When one considers the Roman Empire at its zenith, one might think of it as what New York Times columnist David Brooks characterized as “a mighty fortress in a dangerous world,” whereas the focus of the Athenian Empire was more about debate, democracy, and “creative crossroads leading an open and fundamentally harmonious world,” Brooks wrote.
I thought about Brooks’ characterization as an excellent metaphor to explain the difference in roles between that of a corporate legal department and a corporate compliance function. Understanding these differences in roles helps to explain why a chief compliance officer should not be housed in legal, but rather should lead a separate corporate function.
The role of a legal department is to be the fortress that protects a corporation. It uses the legal tools available to it: attorney-client privilege, the attorney work-product privilege, and other trappings to keep information from getting outside of a corporation to be used against it by shareholders, regulators, or third parties. It is not designed to be open facing, but rather closed, thereby (hopefully) shielding the company from not only unwanted eyes, but also fines, penalties, and lawsuit payouts.

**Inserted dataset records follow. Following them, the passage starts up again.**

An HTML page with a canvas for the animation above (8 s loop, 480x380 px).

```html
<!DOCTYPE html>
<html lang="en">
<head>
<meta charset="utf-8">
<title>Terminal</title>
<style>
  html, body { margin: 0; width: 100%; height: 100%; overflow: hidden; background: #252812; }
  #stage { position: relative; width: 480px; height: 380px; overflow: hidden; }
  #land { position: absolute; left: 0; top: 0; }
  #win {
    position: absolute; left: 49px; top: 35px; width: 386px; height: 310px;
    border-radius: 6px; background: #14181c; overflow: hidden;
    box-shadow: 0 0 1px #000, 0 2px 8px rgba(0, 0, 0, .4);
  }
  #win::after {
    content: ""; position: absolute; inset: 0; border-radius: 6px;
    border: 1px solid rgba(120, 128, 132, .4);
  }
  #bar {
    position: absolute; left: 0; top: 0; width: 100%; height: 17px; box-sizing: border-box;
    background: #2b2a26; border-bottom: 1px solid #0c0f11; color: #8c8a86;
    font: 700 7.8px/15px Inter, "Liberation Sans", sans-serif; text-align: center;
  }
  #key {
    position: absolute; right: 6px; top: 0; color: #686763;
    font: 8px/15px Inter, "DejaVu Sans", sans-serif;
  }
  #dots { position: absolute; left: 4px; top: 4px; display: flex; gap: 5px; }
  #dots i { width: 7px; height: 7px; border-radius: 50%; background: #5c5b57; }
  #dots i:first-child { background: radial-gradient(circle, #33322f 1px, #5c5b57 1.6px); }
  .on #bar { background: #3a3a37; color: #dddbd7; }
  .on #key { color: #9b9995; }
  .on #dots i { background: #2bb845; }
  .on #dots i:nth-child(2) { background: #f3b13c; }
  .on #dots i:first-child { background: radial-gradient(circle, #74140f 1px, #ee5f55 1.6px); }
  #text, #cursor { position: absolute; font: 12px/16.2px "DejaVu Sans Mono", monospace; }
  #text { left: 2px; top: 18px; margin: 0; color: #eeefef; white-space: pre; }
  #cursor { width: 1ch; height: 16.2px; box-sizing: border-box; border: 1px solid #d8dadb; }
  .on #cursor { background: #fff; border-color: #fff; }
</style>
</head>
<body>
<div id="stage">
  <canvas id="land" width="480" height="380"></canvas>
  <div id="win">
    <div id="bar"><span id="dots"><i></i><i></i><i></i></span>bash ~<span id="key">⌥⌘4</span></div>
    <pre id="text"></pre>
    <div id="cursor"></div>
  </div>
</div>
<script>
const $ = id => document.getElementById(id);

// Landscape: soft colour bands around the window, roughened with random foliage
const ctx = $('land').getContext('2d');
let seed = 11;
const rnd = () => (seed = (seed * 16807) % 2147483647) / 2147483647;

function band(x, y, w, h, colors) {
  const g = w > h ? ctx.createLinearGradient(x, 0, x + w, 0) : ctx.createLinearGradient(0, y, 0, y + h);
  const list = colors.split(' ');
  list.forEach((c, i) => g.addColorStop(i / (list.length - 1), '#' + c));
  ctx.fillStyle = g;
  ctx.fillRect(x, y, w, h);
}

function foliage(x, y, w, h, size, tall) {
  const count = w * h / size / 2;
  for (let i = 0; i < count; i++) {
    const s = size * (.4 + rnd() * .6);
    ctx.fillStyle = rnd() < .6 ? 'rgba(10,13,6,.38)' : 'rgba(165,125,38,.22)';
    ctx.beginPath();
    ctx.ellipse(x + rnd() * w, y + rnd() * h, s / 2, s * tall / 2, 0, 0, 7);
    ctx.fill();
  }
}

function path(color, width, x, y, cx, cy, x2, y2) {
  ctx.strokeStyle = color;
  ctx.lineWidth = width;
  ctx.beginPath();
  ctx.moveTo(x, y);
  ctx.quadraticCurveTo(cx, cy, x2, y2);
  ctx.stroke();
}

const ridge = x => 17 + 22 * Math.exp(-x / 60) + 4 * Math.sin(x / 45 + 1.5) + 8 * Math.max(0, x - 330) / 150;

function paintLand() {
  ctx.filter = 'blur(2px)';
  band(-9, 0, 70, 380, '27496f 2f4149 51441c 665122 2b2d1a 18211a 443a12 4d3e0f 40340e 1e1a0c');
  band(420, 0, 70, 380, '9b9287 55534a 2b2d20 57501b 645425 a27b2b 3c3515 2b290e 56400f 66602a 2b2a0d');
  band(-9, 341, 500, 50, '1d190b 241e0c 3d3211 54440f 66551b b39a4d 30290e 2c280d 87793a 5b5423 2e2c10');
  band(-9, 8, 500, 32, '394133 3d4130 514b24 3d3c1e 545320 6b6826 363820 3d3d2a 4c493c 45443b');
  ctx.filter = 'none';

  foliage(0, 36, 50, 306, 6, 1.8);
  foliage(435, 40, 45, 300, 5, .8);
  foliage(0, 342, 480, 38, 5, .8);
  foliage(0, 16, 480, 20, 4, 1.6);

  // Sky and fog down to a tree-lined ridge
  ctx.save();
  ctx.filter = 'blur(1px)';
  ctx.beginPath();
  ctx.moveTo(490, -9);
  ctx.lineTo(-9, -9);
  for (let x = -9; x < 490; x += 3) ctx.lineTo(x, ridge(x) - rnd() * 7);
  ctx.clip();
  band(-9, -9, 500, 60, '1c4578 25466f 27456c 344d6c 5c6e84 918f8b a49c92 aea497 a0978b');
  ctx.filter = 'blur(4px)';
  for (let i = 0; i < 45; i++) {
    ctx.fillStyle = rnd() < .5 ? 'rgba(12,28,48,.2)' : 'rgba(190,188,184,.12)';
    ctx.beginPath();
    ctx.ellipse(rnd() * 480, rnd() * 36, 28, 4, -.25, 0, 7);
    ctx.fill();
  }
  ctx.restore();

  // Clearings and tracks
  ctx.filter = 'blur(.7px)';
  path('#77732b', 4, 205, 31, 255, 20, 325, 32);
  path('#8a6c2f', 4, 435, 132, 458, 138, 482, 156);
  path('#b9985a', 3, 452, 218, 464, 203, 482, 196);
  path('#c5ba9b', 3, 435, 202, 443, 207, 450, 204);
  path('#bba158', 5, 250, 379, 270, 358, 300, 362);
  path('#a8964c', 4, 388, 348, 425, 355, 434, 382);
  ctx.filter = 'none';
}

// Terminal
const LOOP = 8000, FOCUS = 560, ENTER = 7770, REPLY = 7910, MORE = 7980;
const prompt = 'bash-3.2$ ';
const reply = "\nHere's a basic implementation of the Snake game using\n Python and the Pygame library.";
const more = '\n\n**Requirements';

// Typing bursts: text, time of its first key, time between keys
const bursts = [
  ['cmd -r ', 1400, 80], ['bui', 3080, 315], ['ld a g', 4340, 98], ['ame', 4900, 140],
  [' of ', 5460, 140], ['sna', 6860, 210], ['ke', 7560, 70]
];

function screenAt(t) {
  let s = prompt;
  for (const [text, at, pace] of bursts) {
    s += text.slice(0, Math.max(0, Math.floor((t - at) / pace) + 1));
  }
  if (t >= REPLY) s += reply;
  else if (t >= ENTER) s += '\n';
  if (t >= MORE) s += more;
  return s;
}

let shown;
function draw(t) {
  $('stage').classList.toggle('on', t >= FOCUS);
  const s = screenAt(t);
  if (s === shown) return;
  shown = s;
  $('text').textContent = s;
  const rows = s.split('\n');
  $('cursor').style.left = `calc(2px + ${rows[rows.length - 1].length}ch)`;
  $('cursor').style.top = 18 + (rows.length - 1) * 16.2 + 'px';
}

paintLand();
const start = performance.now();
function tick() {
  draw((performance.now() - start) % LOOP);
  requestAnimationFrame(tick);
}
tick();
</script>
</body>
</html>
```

The role of a compliance department, on the other hand, is to prevent, detect, and remediate. These difference in roles between that of a corporate legal department and a corporate compliance function are starkly laid out in the “Evaluation of Corporate Compliance Programs,” a document published in February by the Fraud Section of the Department of Justice’s Criminal Division that provides a list of sample topics and questions in evaluating a corporate compliance program.
One of the first inquiries listed by the government in its document, for example, concerns a root-cause analysis and whether those factors unearthed in the root-cause analysis were remediated through a continuous improvement process. The document continues on to inquire how the company not only considered its compliance program going forward, but what it did with the information obtained in the continuous monitoring process.
A corporate law department does not operationalize its function throughout an organization. Quite the opposite, the law department often draws back information into its fortress function.
Thus, when someone asks you the difference in roles between legal and compliance going forward, explain to them it is akin to the differences between Rome and Athens.